  • Socialisation: Relationship is characterised by a socialisation or ideological goal.
  • Clientelism: Relationship is characterised by short-term political objectives, education system is deployed as a tool of clientelism.
  • Special interests: Relationship is characterised by protection for special interests. Special interest groups, such as teachers’ unions that have become dominated by partisan priorities, dominate the compact relationship. Ensuring that their needs are met becomes the primary focus of the relationship of accountability.
  • Process compliance: Relationship is dominated by support functions (e.g., human resources, information technology, or procurement) and bureaucratic compliance, focus of the relationship is entirely on process compliance.

Relationships may have overlapping or complementary alignments. For example, alignment for socialisation is compatible with alignment for access, as the expansion of an ideological perspective is supported by bringing more children into the school system [2].

Types of incoherence

Incoherence in the system can hinder progress towards learning objectives. The three main types of incoherence can be described in terms of the 5x4 matrix.

  • Within a column: incoherence between the design elements within a particular relationship of accountability.

For example, within a compact relationship, executive and fiduciary authorities (i.e., the Ministry of Finance) may delegate learning improvements but only ask education authorities (i.e., Ministry of Education) for information on enrolment rates. This means that there is incoherence between what is delegated, and the information used to evaluate the ministry’s performance. This undermines the delegated objective, as ministry officials shift their focus to what is being measured, rather than what is being rhetorically delegated, weakening the overall relationship of accountability.

Example of column incoherence in the compact column
Politics Compact Management Voice & Choice
Delegation Executive and fiduciary authorities may delegate learning improvements (i.e. president's office call for a new initiative to improve test scores)
Information In regular reporting on Ministry of Education activities and justification of resources, Ministry of Eduation is only asked to report on enrolment rates
  • Within a row: incoherence between the relationships of accountability across one or more design elements.

For example, executive and fiduciary authorities may delegate a focus on access and attainment, but education authorities may try to begin delegating goals around improved learning outcomes. This incoherence in what is being delegated at different levels of the system may cause confusion. It may also result in insufficient finance and support for the learning objectives the Ministry of Education is trying to adopt.

Within-row incoherence is a particular challenge for frontline providers (teachers and school leaders), who are the only actors in the system who are the agent of more than one principal. As a result, they are particularly vulnerable to incoherence due to misalignment between their two principals.

For example, education authorities may want to change the pedagogical approach in schools. They can delegate this change, finance it adequately, provide support to help teachers adopt it, and collect information about the adoption. However, if parents are opposed to the change they can pressure teachers to stick to the old approach.
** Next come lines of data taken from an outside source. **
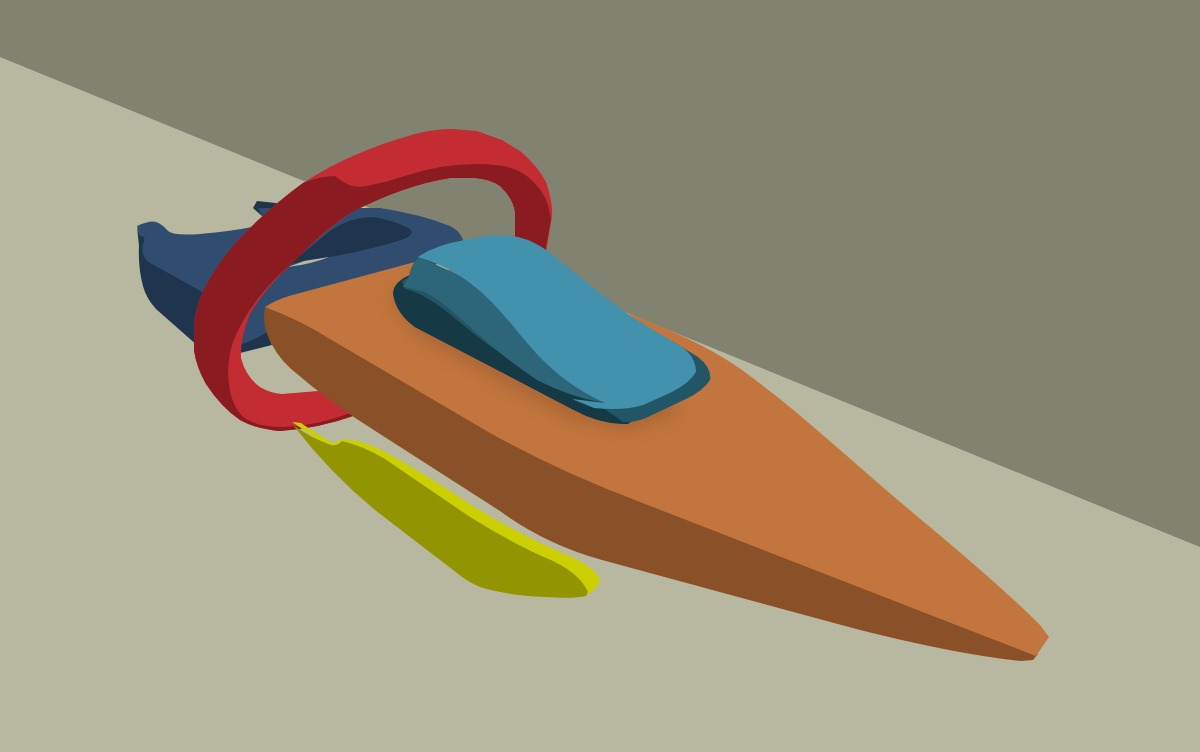
<!DOCTYPE html>
<html lang="en">
<head>
<meta charset="utf-8">
<title>Ring-wing racer</title>
<style>
:root {
  --wall: #828270; --floor: #b8b8a0;
  --tail: #304d70; --tail-dark: #1f344d;
  --ring: #c42c33; --ring-dark: #8a1b20;
  --hull: #c2763e; --hull-dark: #8a5028;
  --glass: #4291ad; --glass-side: #2c6678; --glass-dark: #163a45; --glass-rim: #225566;
  --fin: #cccf00; --fin-dark: #929400;
}
html, body { margin: 0; height: 100%; overflow: hidden; background: var(--floor); }
svg { display: block; width: 1200px; height: 752px; }
.wall { fill: var(--wall); }
.floor { fill: var(--floor); }
.tail { fill: var(--tail); }
.tail-dark { fill: var(--tail-dark); }
.ring { fill: var(--ring); }
.ring-dark { fill: var(--ring-dark); }
.hull { fill: var(--hull); }
.hull-dark { fill: var(--hull-dark); }
.glass { fill: var(--glass); }
.glass-side { fill: var(--glass-side); }
.glass-dark { fill: var(--glass-dark); }
.glass-rim { fill: var(--glass-rim); }
.fin { fill: var(--fin); }
.fin-dark { fill: var(--fin-dark); }
.shade { fill: var(--hull-dark); opacity: .45; }
</style>
</head>
<body>
<svg viewBox="0 0 1200 752" role="img" aria-label="Orange racing craft with a blue canopy, red ring wing and yellow fin">
  <defs>
    <filter id="soft" x="-20%" y="-20%" width="140%" height="140%"><feGaussianBlur stdDeviation="9"/></filter>
    <clipPath id="deck-area"><path d="M265 307 270 304 300 293 415 262 626 313Q700 340 742 370C800 412 850 460 912 512Q1000 585 1040 625L1049 637 1036 656Q820 572 640 502Q560 472 490 433L330 339Q300 320 265 307Z"/></clipPath>
  </defs>

  <g id="backdrop">
    <rect class="floor" width="1200" height="752"/>
    <polygon class="wall" points="0,0 1200,0 1200,547 0,57"/>
  </g>

  <g id="tail">
    <path class="tail-dark" d="M253 208 257 201 276 203 284 210 262 216Z"/>
    <path class="tail" d="M262 215 258 208 290 208 380 208Q420 214 450 226Q460 231 463 240L430 270 270 310 268 336 240 346 190 320 143 262 139 233 137 226Q150 220 156 222Q162 224 168 231Q174 236 200 234Q235 231 262 225Z"/>
    <path class="tail-dark" d="M137 227 140 236Q147 236 143 244Q140 256 150 263L206 294 198 346 156 309Q146 298 143 286Q138 268 139 246Z"/>
    <path class="tail-dark" d="M236 346Q255 340 267 332L272 345 236 354Z"/>
    <path class="tail-dark" d="M290 264 330 231Q350 217 374 217Q396 221 410 229Q415 234 404 239Q370 250 330 257Z"/>
    <path class="floor" d="M288 267 304 261 329 257Q312 264 288 267Z"/>
  </g>

  <g id="ring-wing">
    <path class="ring" fill-rule="evenodd" d="M194 350V325C196 295 215 266 240 238Q270 207 303 183Q350 152 415 134Q434 129 453 129L477 131 502 140 520 151Q537 165 546 182Q553 202 552 216L546 252 520 270 400 380 353 416Q320 428 280 431Q256 429 240 420Q221 407 206 384Q196 366 194 350Z M515 240V212Q513 198 500 186Q490 179 475 178H450Q405 185 352 212Q320 234 290 265Q262 292 250 314Q240 338 241 358Q246 377 260 387Q270 393 282 394L318 391 360 360 480 240Z"/>
    <path class="ring-dark" d="M303 183Q320 176 335 176Q342 182 349 185Q356 188 367 186Q388 182 408 175Q442 164 478 164Q500 164 514 169Q530 175 542 192Q549 203 551 220L545 252 515 240V212Q513 198 500 186Q490 179 475 178H450Q405 185 352 212Q322 231 295 261C265 285 244 314 233 342Q226 364 229 384Q231 404 242 416Q255 427 285 427Q320 425 350 413L353 416Q320 428 280 431Q256 429 240 420Q221 407 206 384Q196 366 194 350V325C196 295 215 266 240 238Q270 207 303 183Z"/>
  </g>

  <g id="hull">
    <path class="hull-dark" d="M265 307Q262 322 268 336Q275 354 290 368Q330 403 380 434L500 511Q545 544 602 560L860 630Q960 655 1021 661L1033 660 1038 654 640 495 330 330Z"/>
    <path class="hull" d="M265 307 270 304Q280 298 300 293L415 262 626 313Q700 340 742 370C800 412 850 460 912 512Q1000 585 1040 625L1049 637 1036 656Q820 572 640 502Q560 472 490 433L330 339Q300 320 265 307Z"/>
    <g clip-path="url(#deck-area)">
      <path class="shade" filter="url(#soft)" d="M390 300 420 336 570 418 625 430 680 412 640 350 420 280Z"/>
    </g>
  </g>

  <g id="canopy">
    <path class="glass-dark" d="M410 275Q393 282 393 294Q396 313 415 327L572 409Q600 425 628 424L660 400 480 300Z"/>
    <path class="glass-rim" d="M402 281 411 276 560 390 606 408 640 403 690 375 672 341 698 357Q712 368 710 380Q703 391 686 399L652 415Q638 423 622 422Q598 421 570 404L480 342Q430 298 405 289Z"/>
    <path class="glass-dark" d="M402 288Q425 292 462 324Q510 365 570 392L606 410 626 424Q598 423 572 409L415 327Q394 312 394 292Z"/>
    <path class="glass-side" d="M409 276Q411 264 419 257L470 280 560 360 612 408 604 403Q570 397 537 380C490 349 460 315 435 298Q422 289 403 287Z"/>
    <path class="glass" d="M418 257Q435 245 465 240Q495 233 518 237Q535 241 550 253Q590 286 630 316L682 347Q696 357 696 372Q690 383 670 393L643 405Q625 411 594 408L572 399 605 403Q565 385 535 352C502 315 480 276 418 257Z"/>
  </g>

  <g id="side-fin">
    <path class="fin" d="M292 422 301 423Q318 435 333 443L345 439Q365 441 385 452Q425 474 465 501Q510 530 560 552Q595 566 600 580Q597 590 585 596L560 580 430 515Z"/>
    <path class="fin-dark" d="M293 425Q311 438 331 445Q338 446 342 441Q363 446 385 459L470 517Q515 545 553 561Q580 574 588 592L586 596Q575 599 545 597Q505 595 480 587Q468 582 457 573L375 510Q330 473 293 425Z"/>
  </g>
</svg>
</body>
</html>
Example of coherence in a column (Management) and incoherence in rows (between Management and Voice & Choice)
Politics Compact Management Voice & Choice
Delegation Education authorities introduce pedagogical approach Parents prefer old approach and express this preference to teachers
Information Adequate financing provided to develop and deploy new approach
Finance Information on adoption of new approach by frontline collected
Support Training in new approach provided
Motivation Parents and community groups pressure teachers to stick to old approach


  1. Crouch, Luis(2020). Systems Implications for Core Instructional Support Lessons from Sobral (Brazil), Puebla (Mexico), and Kenya [1].
  2. 2.0 2.1 Pritchett, Lant and Spivack, Marla. (Forthcoming). Diagnosing Systems of Education to Overcome the Learning Crisis.

See also